▶ TASK ITEM:
No picture belongs in the copy. Repeat each line below exactly.

▶ PROVIDED ENTRIES:
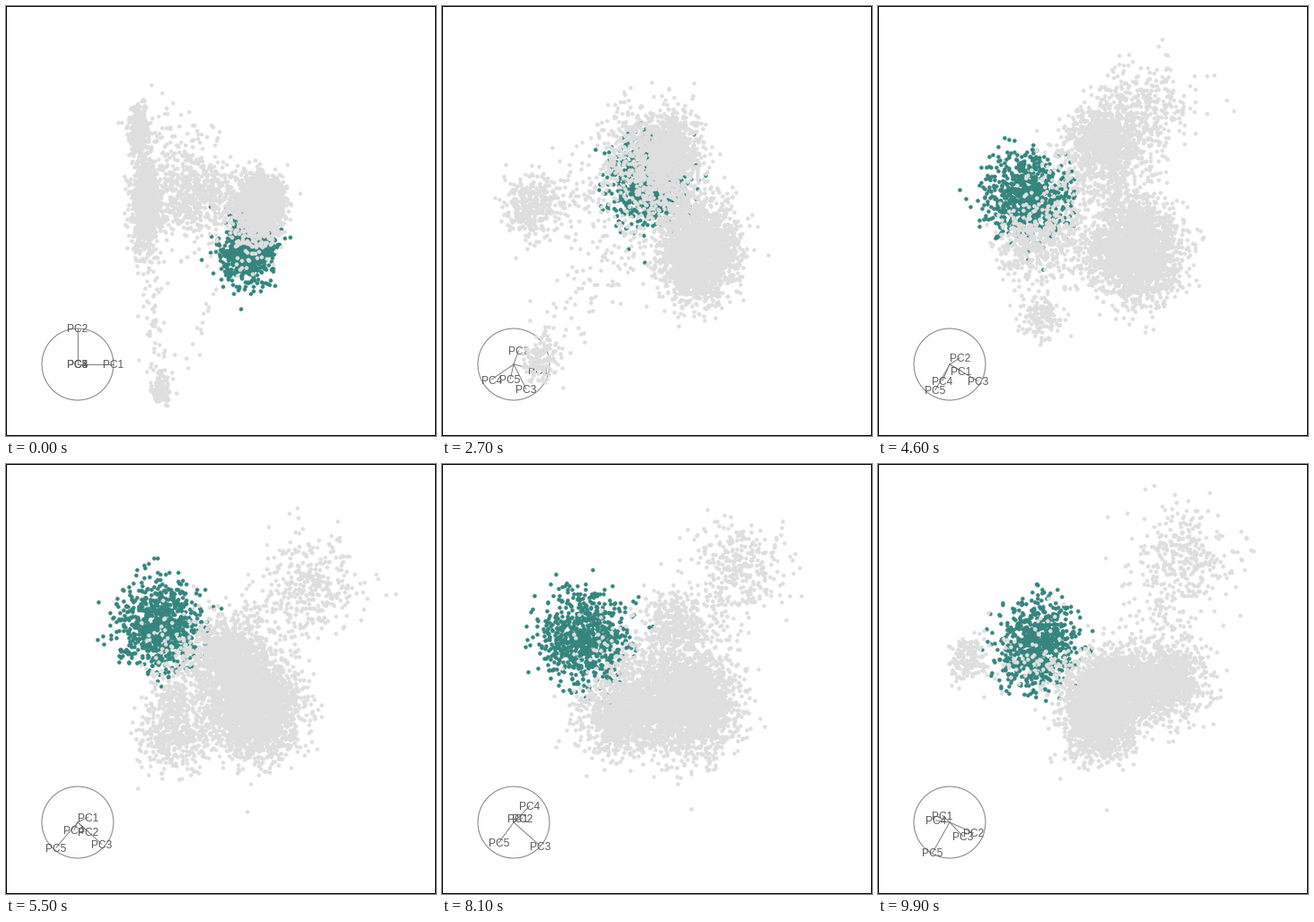
These frames come from a looping animation (480x480 px, 10000 ms). A matplotlib script:

```python
import numpy as np
import matplotlib.pyplot as plt
from matplotlib.animation import FuncAnimation
from matplotlib.patches import Circle, Rectangle

SIZE, DPI = 480, 100
PX = 72 / DPI  # one pixel in points
FRAMES, INTERVAL = 100, 100
TEAL, GREY, LINE, TEXT = "#35857e", "#dedede", "#808080", "#5a5a5a"
CENTER = np.array([SIZE / 2, SIZE / 2])
HUB, RADIUS = np.array([80, 400]), 40
FLIP = np.array([1, -1])
PAUSES = np.array([15, 31, 43, 57, 74, 92])  # the tour rests on each new basis

rng = np.random.default_rng(7)


def cloud(count, start, end=None, spread=(12, 17, 20)):
    """Gaussian points around start, or along the line from start to end.

    spread holds the deviation in PC1, in PC2 and in each of the other three.
    """
    u = rng.random((count, 1))
    line = np.array(start) + u * np.subtract(start if end is None else end, start)
    sd = np.repeat(spread, (1, 1, 3))
    return line + rng.normal(0, sd, (count, 5))


# Cluster centres in the five components, in pixels
MAIN = (45, 18, 42, 0, 14)
COLUMN = (-85, 15, 0, -105, -30)
TOP = (-93, 105, -44, 122, 36)
TAIL = (-68, -188, 56, 125, 5)
FAR = (-32, 38, -8, 38, -182)
MARKED = (30, -32, -90, -11, 14)

marked = cloud(780, MARKED, spread=(15, 18, 25))
others = np.vstack([
    cloud(2150, MAIN, spread=(11, 15, 27)),
    cloud(850, COLUMN, spread=(7, 25, 23)),
    cloud(260, TOP, spread=(5, 13, 18)),
    cloud(120, TAIL, spread=(5, 8, 13)),
    cloud(260, FAR, spread=(17, 32, 28)),
    cloud(80, FAR, COLUMN),
    cloud(90, FAR, MAIN),
    cloud(330, COLUMN, MAIN),
    cloud(150, COLUMN, TOP, (7, 17, 20)),
    cloud(130, TOP, MAIN),
    cloud(80, TAIL, COLUMN, (7, 17, 20)),
    cloud(25, TAIL, MARKED),
    cloud(110, MAIN, MARKED),
])


def basis(x, y):
    """Nearest orthonormal pair to two rough axis rows."""
    u, _, vt = np.linalg.svd(np.array([x, y], float), full_matrices=False)
    return u @ vt


def travel(a, b, t):
    """Geodesic from basis a to basis b; t beyond 1 carries on."""
    u, s, vt = np.linalg.svd(a @ b.T)
    s = np.clip(s, -1, 1)[:, None]
    angle = np.arccos(s) * t
    start = u.T @ a
    side = vt @ b - s * start
    side /= np.maximum(np.linalg.norm(side, axis=1, keepdims=True), 1e-9)
    spin = u @ vt
    phi = -t * np.arctan2(spin[1, 0], spin[0, 0])
    c, d = np.cos(phi), np.sin(phi)
    return np.array([[c, -d], [d, c]]) @ u @ (np.cos(angle) * start + np.sin(angle) * side)


# Key bases by tour step, then two turning points just past known ones
keys = {
    0: np.eye(5)[:2],
    16: basis((.87, .11, .14, -.30, .33), (.05, .40, -.88, -.25, -.15)),
    29: basis((.54, .14, .38, -.68, -.25), (-.20, .36, -.60, -.48, -.48)),
    35: basis((.46, .19, .67, -.44, -.31), (-.25, .33, -.52, -.52, -.57)),
    52: basis((.29, .30, .67, -.10, -.60), (.15, -.27, -.62, -.22, -.72)),
    65: basis((.25, .03, .71, .48, -.43), (-.05, .13, -.67, .53, -.52)),
    76: basis((.12, .24, .75, .44, -.41), (.12, .12, -.67, .45, -.57)),
    93: basis((-.20, .66, .37, -.38, -.48), (.20, -.30, -.40, .05, -.87)),
}
for s0, s1, turn in ((29, 35, 40), (52, 65, 69)):
    keys[turn] = travel(keys[s0], keys[s1], (turn - s0) / (s1 - s0))
steps = sorted(keys)


def basis_at(frame):
    step = frame - np.sum(PAUSES <= frame)
    i = np.clip(np.searchsorted(steps, step), 1, len(steps) - 1)
    s0, s1 = steps[i - 1], steps[i]
    return travel(keys[s0], keys[s1], (step - s0) / (s1 - s0))


fig = plt.figure(figsize=(SIZE / DPI, SIZE / DPI), dpi=DPI, facecolor="white")
ax = fig.add_axes([0, 0, 1, 1])
ax.set(xlim=(0, SIZE), ylim=(SIZE, 0))
ax.axis("off")

ax.add_patch(Rectangle((.5, .5), SIZE - 1, SIZE - 1, fill=False, ec="black", lw=PX,
                       snap=False, zorder=9))
ax.add_patch(Circle(HUB, RADIUS, fill=False, ec=LINE, lw=PX, zorder=1))
spokes = [ax.plot([], [], color=LINE, lw=PX, zorder=1)[0] for _ in range(5)]
labels = [ax.text(*HUB, f"PC{i + 1}", family="Liberation Sans", fontsize=12 * PX,
                  color=TEXT, ha="center", va="center_baseline", zorder=2) for i in range(5)]


def dots(color, order):
    return ax.scatter([], [], s=(4.5 * PX) ** 2, c=color, linewidths=0, zorder=order)


layers = [(dots(TEAL, 3), marked), (dots(GREY, 4), others)]


def update(frame):
    view = basis_at(frame)
    for layer, points in layers:
        layer.set_offsets(CENTER + points @ view.T * FLIP)
    for spoke, label, tip in zip(spokes, labels, HUB + RADIUS * view.T * FLIP):
        spoke.set_data([HUB[0], tip[0]], [HUB[1], tip[1]])
        label.set_position(tip)
    return [*spokes, *labels, *(layer for layer, _ in layers)]


anim = FuncAnimation(fig, update, frames=FRAMES, interval=INTERVAL, repeat=True, repeat_delay=0)
plt.show()
```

▶ FINAL ANSWER:
These frames come from a looping animation (480x480 px, 10000 ms). A matplotlib script:

```python
import numpy as np
import matplotlib.pyplot as plt
from matplotlib.animation import FuncAnimation
from matplotlib.patches import Circle, Rectangle

SIZE, DPI = 480, 100
PX = 72 / DPI  # one pixel in points
FRAMES, INTERVAL = 100, 100
TEAL, GREY, LINE, TEXT = "#35857e", "#dedede", "#808080", "#5a5a5a"
CENTER = np.array([SIZE / 2, SIZE / 2])
HUB, RADIUS = np.array([80, 400]), 40
FLIP = np.array([1, -1])
PAUSES = np.array([15, 31, 43, 57, 74, 92])  # the tour rests on each new basis

rng = np.random.default_rng(7)


def cloud(count, start, end=None, spread=(12, 17, 20)):
    """Gaussian points around start, or along the line from start to end.

    spread holds the deviation in PC1, in PC2 and in each of the other three.
    """
    u = rng.random((count, 1))
    line = np.array(start) + u * np.subtract(start if end is None else end, start)
    sd = np.repeat(spread, (1, 1, 3))
    return line + rng.normal(0, sd, (count, 5))


# Cluster centres in the five components, in pixels
MAIN = (45, 18, 42, 0, 14)
COLUMN = (-85, 15, 0, -105, -30)
TOP = (-93, 105, -44, 122, 36)
TAIL = (-68, -188, 56, 125, 5)
FAR = (-32, 38, -8, 38, -182)
MARKED = (30, -32, -90, -11, 14)

marked = cloud(780, MARKED, spread=(15, 18, 25))
others = np.vstack([
    cloud(2150, MAIN, spread=(11, 15, 27)),
    cloud(850, COLUMN, spread=(7, 25, 23)),
    cloud(260, TOP, spread=(5, 13, 18)),
    cloud(120, TAIL, spread=(5, 8, 13)),
    cloud(260, FAR, spread=(17, 32, 28)),
    cloud(80, FAR, COLUMN),
    cloud(90, FAR, MAIN),
    cloud(330, COLUMN, MAIN),
    cloud(150, COLUMN, TOP, (7, 17, 20)),
    cloud(130, TOP, MAIN),
    cloud(80, TAIL, COLUMN, (7, 17, 20)),
    cloud(25, TAIL, MARKED),
    cloud(110, MAIN, MARKED),
])


def basis(x, y):
    """Nearest orthonormal pair to two rough axis rows."""
    u, _, vt = np.linalg.svd(np.array([x, y], float), full_matrices=False)
    return u @ vt


def travel(a, b, t):
    """Geodesic from basis a to basis b; t beyond 1 carries on."""
    u, s, vt = np.linalg.svd(a @ b.T)
    s = np.clip(s, -1, 1)[:, None]
    angle = np.arccos(s) * t
    start = u.T @ a
    side = vt @ b - s * start
    side /= np.maximum(np.linalg.norm(side, axis=1, keepdims=True), 1e-9)
    spin = u @ vt
    phi = -t * np.arctan2(spin[1, 0], spin[0, 0])
    c, d = np.cos(phi), np.sin(phi)
    return np.array([[c, -d], [d, c]]) @ u @ (np.cos(angle) * start + np.sin(angle) * side)


# Key bases by tour step, then two turning points just past known ones
keys = {
    0: np.eye(5)[:2],
    16: basis((.87, .11, .14, -.30, .33), (.05, .40, -.88, -.25, -.15)),
    29: basis((.54, .14, .38, -.68, -.25), (-.20, .36, -.60, -.48, -.48)),
    35: basis((.46, .19, .67, -.44, -.31), (-.25, .33, -.52, -.52, -.57)),
    52: basis((.29, .30, .67, -.10, -.60), (.15, -.27, -.62, -.22, -.72)),
    65: basis((.25, .03, .71, .48, -.43), (-.05, .13, -.67, .53, -.52)),
    76: basis((.12, .24, .75, .44, -.41), (.12, .12, -.67, .45, -.57)),
    93: basis((-.20, .66, .37, -.38, -.48), (.20, -.30, -.40, .05, -.87)),
}
for s0, s1, turn in ((29, 35, 40), (52, 65, 69)):
    keys[turn] = travel(keys[s0], keys[s1], (turn - s0) / (s1 - s0))
steps = sorted(keys)


def basis_at(frame):
    step = frame - np.sum(PAUSES <= frame)
    i = np.clip(np.searchsorted(steps, step), 1, len(steps) - 1)
    s0, s1 = steps[i - 1], steps[i]
    return travel(keys[s0], keys[s1], (step - s0) / (s1 - s0))


fig = plt.figure(figsize=(SIZE / DPI, SIZE / DPI), dpi=DPI, facecolor="white")
ax = fig.add_axes([0, 0, 1, 1])
ax.set(xlim=(0, SIZE), ylim=(SIZE, 0))
ax.axis("off")

ax.add_patch(Rectangle((.5, .5), SIZE - 1, SIZE - 1, fill=False, ec="black", lw=PX,
                       snap=False, zorder=9))
ax.add_patch(Circle(HUB, RADIUS, fill=False, ec=LINE, lw=PX, zorder=1))
spokes = [ax.plot([], [], color=LINE, lw=PX, zorder=1)[0] for _ in range(5)]
labels = [ax.text(*HUB, f"PC{i + 1}", family="Liberation Sans", fontsize=12 * PX,
                  color=TEXT, ha="center", va="center_baseline", zorder=2) for i in range(5)]


def dots(color, order):
    return ax.scatter([], [], s=(4.5 * PX) ** 2, c=color, linewidths=0, zorder=order)


layers = [(dots(TEAL, 3), marked), (dots(GREY, 4), others)]


def update(frame):
    view = basis_at(frame)
    for layer, points in layers:
        layer.set_offsets(CENTER + points @ view.T * FLIP)
    for spoke, label, tip in zip(spokes, labels, HUB + RADIUS * view.T * FLIP):
        spoke.set_data([HUB[0], tip[0]], [HUB[1], tip[1]])
        label.set_position(tip)
    return [*spokes, *labels, *(layer for layer, _ in layers)]


anim = FuncAnimation(fig, update, frames=FRAMES, interval=INTERVAL, repeat=True, repeat_delay=0)
plt.show()
```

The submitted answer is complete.